--- START ---

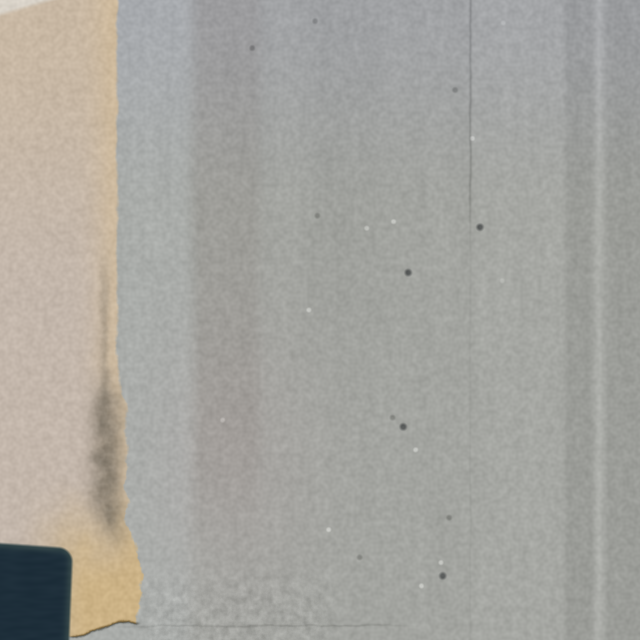
A three.js fragment shader for this texture:

```glsl
varying vec2 vUv;

float hash(vec2 p) {
  p = fract(p * vec2(0.1031, 0.1137));
  p += dot(p, p.yx + 33.33);
  return fract((p.x + p.y) * p.x * 7.31);
}

vec2 gradient(vec2 cell) {
  float angle = 6.2832 * hash(cell);
  return vec2(cos(angle), sin(angle));
}

float gradientNoise(vec2 p) {
  vec2 i = floor(p), f = fract(p);
  vec2 u = f * f * f * (f * (f * 6.0 - 15.0) + 10.0);
  vec2 e = vec2(0.0, 1.0);
  float low = mix(dot(gradient(i), f), dot(gradient(i + e.yx), f - e.yx), u.x);
  float high = mix(dot(gradient(i + e), f - e), dot(gradient(i + 1.0), f - 1.0), u.x);
  return mix(low, high, u.y);
}

float fbm(vec2 p) {
  float sum = 0.0, amp = 0.6;
  for (int i = 0; i < 4; i++) {
    sum += amp * gradientNoise(p);
    p = p * 2.03 + 17.3;
    amp *= 0.55;
  }
  return sum;
}

float below(float v, float edge, float soft) {
  return 1.0 - smoothstep(edge - soft, edge + soft, v);
}

float band(float v, float start, float end, float soft) {
  return below(v, end, soft) * (1.0 - below(v, start, soft));
}

float line(float v, float center, float width) {
  float d = (v - center) / width;
  return exp(-d * d);
}

float roundBox(vec2 p, vec2 halfSize, float radius) {
  vec2 q = abs(p) - halfSize + radius;
  return length(max(q, 0.0)) + min(max(q.x, q.y), 0.0) - radius;
}

// Sparse soft dots, one possible dot per grid cell
float specks(vec2 p, float cells, float density, float radius) {
  vec2 id = floor(p * cells);
  vec2 spot = 0.25 + 0.5 * vec2(hash(id + 11.0), hash(id + 47.0));
  float d = length(fract(p * cells) - spot) / cells;
  return step(hash(id + 83.0), density) * below(d, radius, radius * 0.6);
}

// Four pits strung along a cubic arc
float pits(vec2 p) {
  float mask = 0.0;
  for (int k = 0; k < 4; k++) {
    float i = float(k), i2 = i * (i - 1.0), i3 = i2 * (i - 2.0);
    vec2 c = vec2(0.75 - 0.112 * i + 0.052 * i2 - 0.0057 * i3,
                  0.645 - 0.071 * i - 0.085 * i2 + 0.0297 * i3);
    mask = max(mask, below(length(p - c), 0.005, 0.003));
  }
  return mask;
}

vec3 concrete(vec2 p) {
  vec3 col = mix(vec3(0.637, 0.643, 0.625), vec3(0.632, 0.639, 0.648), smoothstep(0.65, 1.0, p.y));
  float x = p.x + 0.006 * fbm(vec2(p.x * 12.0, p.y * 5.0));

  // Vertical streaks
  col += vec3(0.025, 0.03, 0.036) * below(x, 0.297, 0.018);
  col -= vec3(0.023, 0.03, 0.031) * band(x, 0.305, 0.405, 0.014) * smoothstep(0.1, 0.35, p.y);
  col -= 0.014 * band(x, 0.48, 0.59, 0.03) * smoothstep(0.3, 0.6, p.y);
  col += vec3(0.018, 0.002, 0.006) * line(x, 0.36, 0.13) * line(p.y, 0.28, 0.22);
  col += 0.012 * band(p.x, 0.74, 0.88, 0.015);
  col -= 0.035 * band(p.x, 0.883, 0.926, 0.006);
  col -= 0.032 * band(p.x, 0.948, 1.1, 0.006);
  col += 0.045 * line(p.x, 0.936, 0.006);
  col += 0.02 * fbm(vec2(p.x * 40.0, p.y * 2.0));

  // Broken seam
  float seam = line(p.x, 0.735 + 0.003 * fbm(p * 14.0), 0.0022);
  col -= seam * mix(0.02, 0.085, smoothstep(0.6, 0.72, p.y));

  // Crumbs and a hairline near the foot
  float foot = below(p.y, 0.1, 0.05) * band(p.x, 0.22, 0.52, 0.04);
  col += 0.12 * foot * fbm(p * 55.0);
  col -= 0.06 * line(p.y, 0.022 + 0.006 * fbm(p * 20.0), 0.002) * band(p.x, 0.2, 0.62, 0.05);

  float field = band(p.x, 0.33, 0.78, 0.05);
  col -= 0.12 * field * specks(p, 19.0, 0.04, 0.004);
  col += 0.14 * field * specks(p + 0.37, 23.0, 0.025, 0.0035);
  return mix(col, vec3(0.3, 0.31, 0.31), 0.85 * pits(p));
}

vec3 plaster(vec2 p, float edge) {
  vec3 col = mix(vec3(0.765, 0.715, 0.67), vec3(0.785, 0.72, 0.64), smoothstep(0.5, 1.0, p.y));
  float warm = line(p.x, edge, 0.035) * 0.6;
  float ochre = below(p.y + 0.04 * fbm(p * 15.0), 0.17, 0.1) * smoothstep(0.02, 0.14, p.x);
  col = mix(col, vec3(0.82, 0.73, 0.59), warm);
  col = mix(col, vec3(0.8, 0.7, 0.525), ochre);
  float corner = 1.0 - below(p.y - 0.29 * p.x, 0.977, 0.005);
  return mix(col, vec3(0.85, 0.825, 0.785), corner);
}

void main() {
  vec2 p = vUv;
  float rough = fbm(p * 35.0);
  float edge = 0.183 + 0.014 * below(p.y, 0.395, 0.035) + 0.022 * below(p.y, 0.16, 0.035);
  edge += rough * mix(0.015, 0.005, smoothstep(0.15, 0.6, p.y));

  // Plaster strip, ending at a ragged crack
  float crackY = 0.006 + 0.022 * smoothstep(0.11, 0.2, p.x) + 0.006 * rough;
  float wall = below(p.x, edge, 0.003) * (1.0 - below(p.y, crackY, 0.002));
  vec3 col = mix(concrete(p), plaster(p, edge), wall);
  col -= 0.3 * line(p.y, crackY, 0.0025) * band(p.x, 0.11, 0.216, 0.006);

  // Damp stain beside the edge
  float stainX = 0.167 + 0.016 * below(p.y, 0.18, 0.025) + 0.014 * fbm(p * 18.0);
  float stain = line(p.x, stainX, 0.021) * band(p.y, 0.17, 0.39, 0.045);
  stain *= 0.72 + 0.6 * fbm(p * 26.0);
  stain += 0.3 * line(p.x, 0.163 + 0.008 * rough, 0.007) * band(p.y, 0.36, 0.58, 0.06);
  col = mix(col, vec3(0.45, 0.42, 0.37), clamp(stain, 0.0, 0.85) * wall);

  // Surface grain
  col += 0.035 * gradientNoise(p * 150.0) + 0.035 * gradientNoise(p * 75.0) + 0.018 * fbm(p * 18.0);

  // Dark rounded block
  vec2 local = p - vec2(0.005 + 0.04 * (p.y - 0.1), 0.0);
  local.y += 0.07 * p.x;
  float block = roundBox(local, vec2(0.107, 0.151), 0.022);
  vec3 paint = mix(vec3(0.115, 0.18, 0.225), vec3(0.2, 0.27, 0.28), line(block, 0.0, 0.008));
  paint += 0.02 * gradientNoise(p * vec2(30.0, 130.0));
  col = mix(col, paint, below(block, 0.0, 0.003));

  gl_FragColor = vec4(col, 1.0);
}
```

--- END ---

## [EXERCISE OBJECTIVE]
What I need is every record written out exactly, minus the pictures.

## [RESPONSE]
A three.js fragment shader for this texture:

```glsl
varying vec2 vUv;

float hash(vec2 p) {
  p = fract(p * vec2(0.1031, 0.1137));
  p += dot(p, p.yx + 33.33);
  return fract((p.x + p.y) * p.x * 7.31);
}

vec2 gradient(vec2 cell) {
  float angle = 6.2832 * hash(cell);
  return vec2(cos(angle), sin(angle));
}

float gradientNoise(vec2 p) {
  vec2 i = floor(p), f = fract(p);
  vec2 u = f * f * f * (f * (f * 6.0 - 15.0) + 10.0);
  vec2 e = vec2(0.0, 1.0);
  float low = mix(dot(gradient(i), f), dot(gradient(i + e.yx), f - e.yx), u.x);
  float high = mix(dot(gradient(i + e), f - e), dot(gradient(i + 1.0), f - 1.0), u.x);
  return mix(low, high, u.y);
}

float fbm(vec2 p) {
  float sum = 0.0, amp = 0.6;
  for (int i = 0; i < 4; i++) {
    sum += amp * gradientNoise(p);
    p = p * 2.03 + 17.3;
    amp *= 0.55;
  }
  return sum;
}

float below(float v, float edge, float soft) {
  return 1.0 - smoothstep(edge - soft, edge + soft, v);
}

float band(float v, float start, float end, float soft) {
  return below(v, end, soft) * (1.0 - below(v, start, soft));
}

float line(float v, float center, float width) {
  float d = (v - center) / width;
  return exp(-d * d);
}

float roundBox(vec2 p, vec2 halfSize, float radius) {
  vec2 q = abs(p) - halfSize + radius;
  return length(max(q, 0.0)) + min(max(q.x, q.y), 0.0) - radius;
}

// Sparse soft dots, one possible dot per grid cell
float specks(vec2 p, float cells, float density, float radius) {
  vec2 id = floor(p * cells);
  vec2 spot = 0.25 + 0.5 * vec2(hash(id + 11.0), hash(id + 47.0));
  float d = length(fract(p * cells) - spot) / cells;
  return step(hash(id + 83.0), density) * below(d, radius, radius * 0.6);
}

// Four pits strung along a cubic arc
float pits(vec2 p) {
  float mask = 0.0;
  for (int k = 0; k < 4; k++) {
    float i = float(k), i2 = i * (i - 1.0), i3 = i2 * (i - 2.0);
    vec2 c = vec2(0.75 - 0.112 * i + 0.052 * i2 - 0.0057 * i3,
                  0.645 - 0.071 * i - 0.085 * i2 + 0.0297 * i3);
    mask = max(mask, below(length(p - c), 0.005, 0.003));
  }
  return mask;
}

vec3 concrete(vec2 p) {
  vec3 col = mix(vec3(0.637, 0.643, 0.625), vec3(0.632, 0.639, 0.648), smoothstep(0.65, 1.0, p.y));
  float x = p.x + 0.006 * fbm(vec2(p.x * 12.0, p.y * 5.0));

  // Vertical streaks
  col += vec3(0.025, 0.03, 0.036) * below(x, 0.297, 0.018);
  col -= vec3(0.023, 0.03, 0.031) * band(x, 0.305, 0.405, 0.014) * smoothstep(0.1, 0.35, p.y);
  col -= 0.014 * band(x, 0.48, 0.59, 0.03) * smoothstep(0.3, 0.6, p.y);
  col += vec3(0.018, 0.002, 0.006) * line(x, 0.36, 0.13) * line(p.y, 0.28, 0.22);
  col += 0.012 * band(p.x, 0.74, 0.88, 0.015);
  col -= 0.035 * band(p.x, 0.883, 0.926, 0.006);
  col -= 0.032 * band(p.x, 0.948, 1.1, 0.006);
  col += 0.045 * line(p.x, 0.936, 0.006);
  col += 0.02 * fbm(vec2(p.x * 40.0, p.y * 2.0));

  // Broken seam
  float seam = line(p.x, 0.735 + 0.003 * fbm(p * 14.0), 0.0022);
  col -= seam * mix(0.02, 0.085, smoothstep(0.6, 0.72, p.y));

  // Crumbs and a hairline near the foot
  float foot = below(p.y, 0.1, 0.05) * band(p.x, 0.22, 0.52, 0.04);
  col += 0.12 * foot * fbm(p * 55.0);
  col -= 0.06 * line(p.y, 0.022 + 0.006 * fbm(p * 20.0), 0.002) * band(p.x, 0.2, 0.62, 0.05);

  float field = band(p.x, 0.33, 0.78, 0.05);
  col -= 0.12 * field * specks(p, 19.0, 0.04, 0.004);
  col += 0.14 * field * specks(p + 0.37, 23.0, 0.025, 0.0035);
  return mix(col, vec3(0.3, 0.31, 0.31), 0.85 * pits(p));
}

vec3 plaster(vec2 p, float edge) {
  vec3 col = mix(vec3(0.765, 0.715, 0.67), vec3(0.785, 0.72, 0.64), smoothstep(0.5, 1.0, p.y));
  float warm = line(p.x, edge, 0.035) * 0.6;
  float ochre = below(p.y + 0.04 * fbm(p * 15.0), 0.17, 0.1) * smoothstep(0.02, 0.14, p.x);
  col = mix(col, vec3(0.82, 0.73, 0.59), warm);
  col = mix(col, vec3(0.8, 0.7, 0.525), ochre);
  float corner = 1.0 - below(p.y - 0.29 * p.x, 0.977, 0.005);
  return mix(col, vec3(0.85, 0.825, 0.785), corner);
}

void main() {
  vec2 p = vUv;
  float rough = fbm(p * 35.0);
  float edge = 0.183 + 0.014 * below(p.y, 0.395, 0.035) + 0.022 * below(p.y, 0.16, 0.035);
  edge += rough * mix(0.015, 0.005, smoothstep(0.15, 0.6, p.y));

  // Plaster strip, ending at a ragged crack
  float crackY = 0.006 + 0.022 * smoothstep(0.11, 0.2, p.x) + 0.006 * rough;
  float wall = below(p.x, edge, 0.003) * (1.0 - below(p.y, crackY, 0.002));
  vec3 col = mix(concrete(p), plaster(p, edge), wall);
  col -= 0.3 * line(p.y, crackY, 0.0025) * band(p.x, 0.11, 0.216, 0.006);

  // Damp stain beside the edge
  float stainX = 0.167 + 0.016 * below(p.y, 0.18, 0.025) + 0.014 * fbm(p * 18.0);
  float stain = line(p.x, stainX, 0.021) * band(p.y, 0.17, 0.39, 0.045);
  stain *= 0.72 + 0.6 * fbm(p * 26.0);
  stain += 0.3 * line(p.x, 0.163 + 0.008 * rough, 0.007) * band(p.y, 0.36, 0.58, 0.06);
  col = mix(col, vec3(0.45, 0.42, 0.37), clamp(stain, 0.0, 0.85) * wall);

  // Surface grain
  col += 0.035 * gradientNoise(p * 150.0) + 0.035 * gradientNoise(p * 75.0) + 0.018 * fbm(p * 18.0);

  // Dark rounded block
  vec2 local = p - vec2(0.005 + 0.04 * (p.y - 0.1), 0.0);
  local.y += 0.07 * p.x;
  float block = roundBox(local, vec2(0.107, 0.151), 0.022);
  vec3 paint = mix(vec3(0.115, 0.18, 0.225), vec3(0.2, 0.27, 0.28), line(block, 0.0, 0.008));
  paint += 0.02 * gradientNoise(p * vec2(30.0, 130.0));
  col = mix(col, paint, below(block, 0.0, 0.003));

  gl_FragColor = vec4(col, 1.0);
}
```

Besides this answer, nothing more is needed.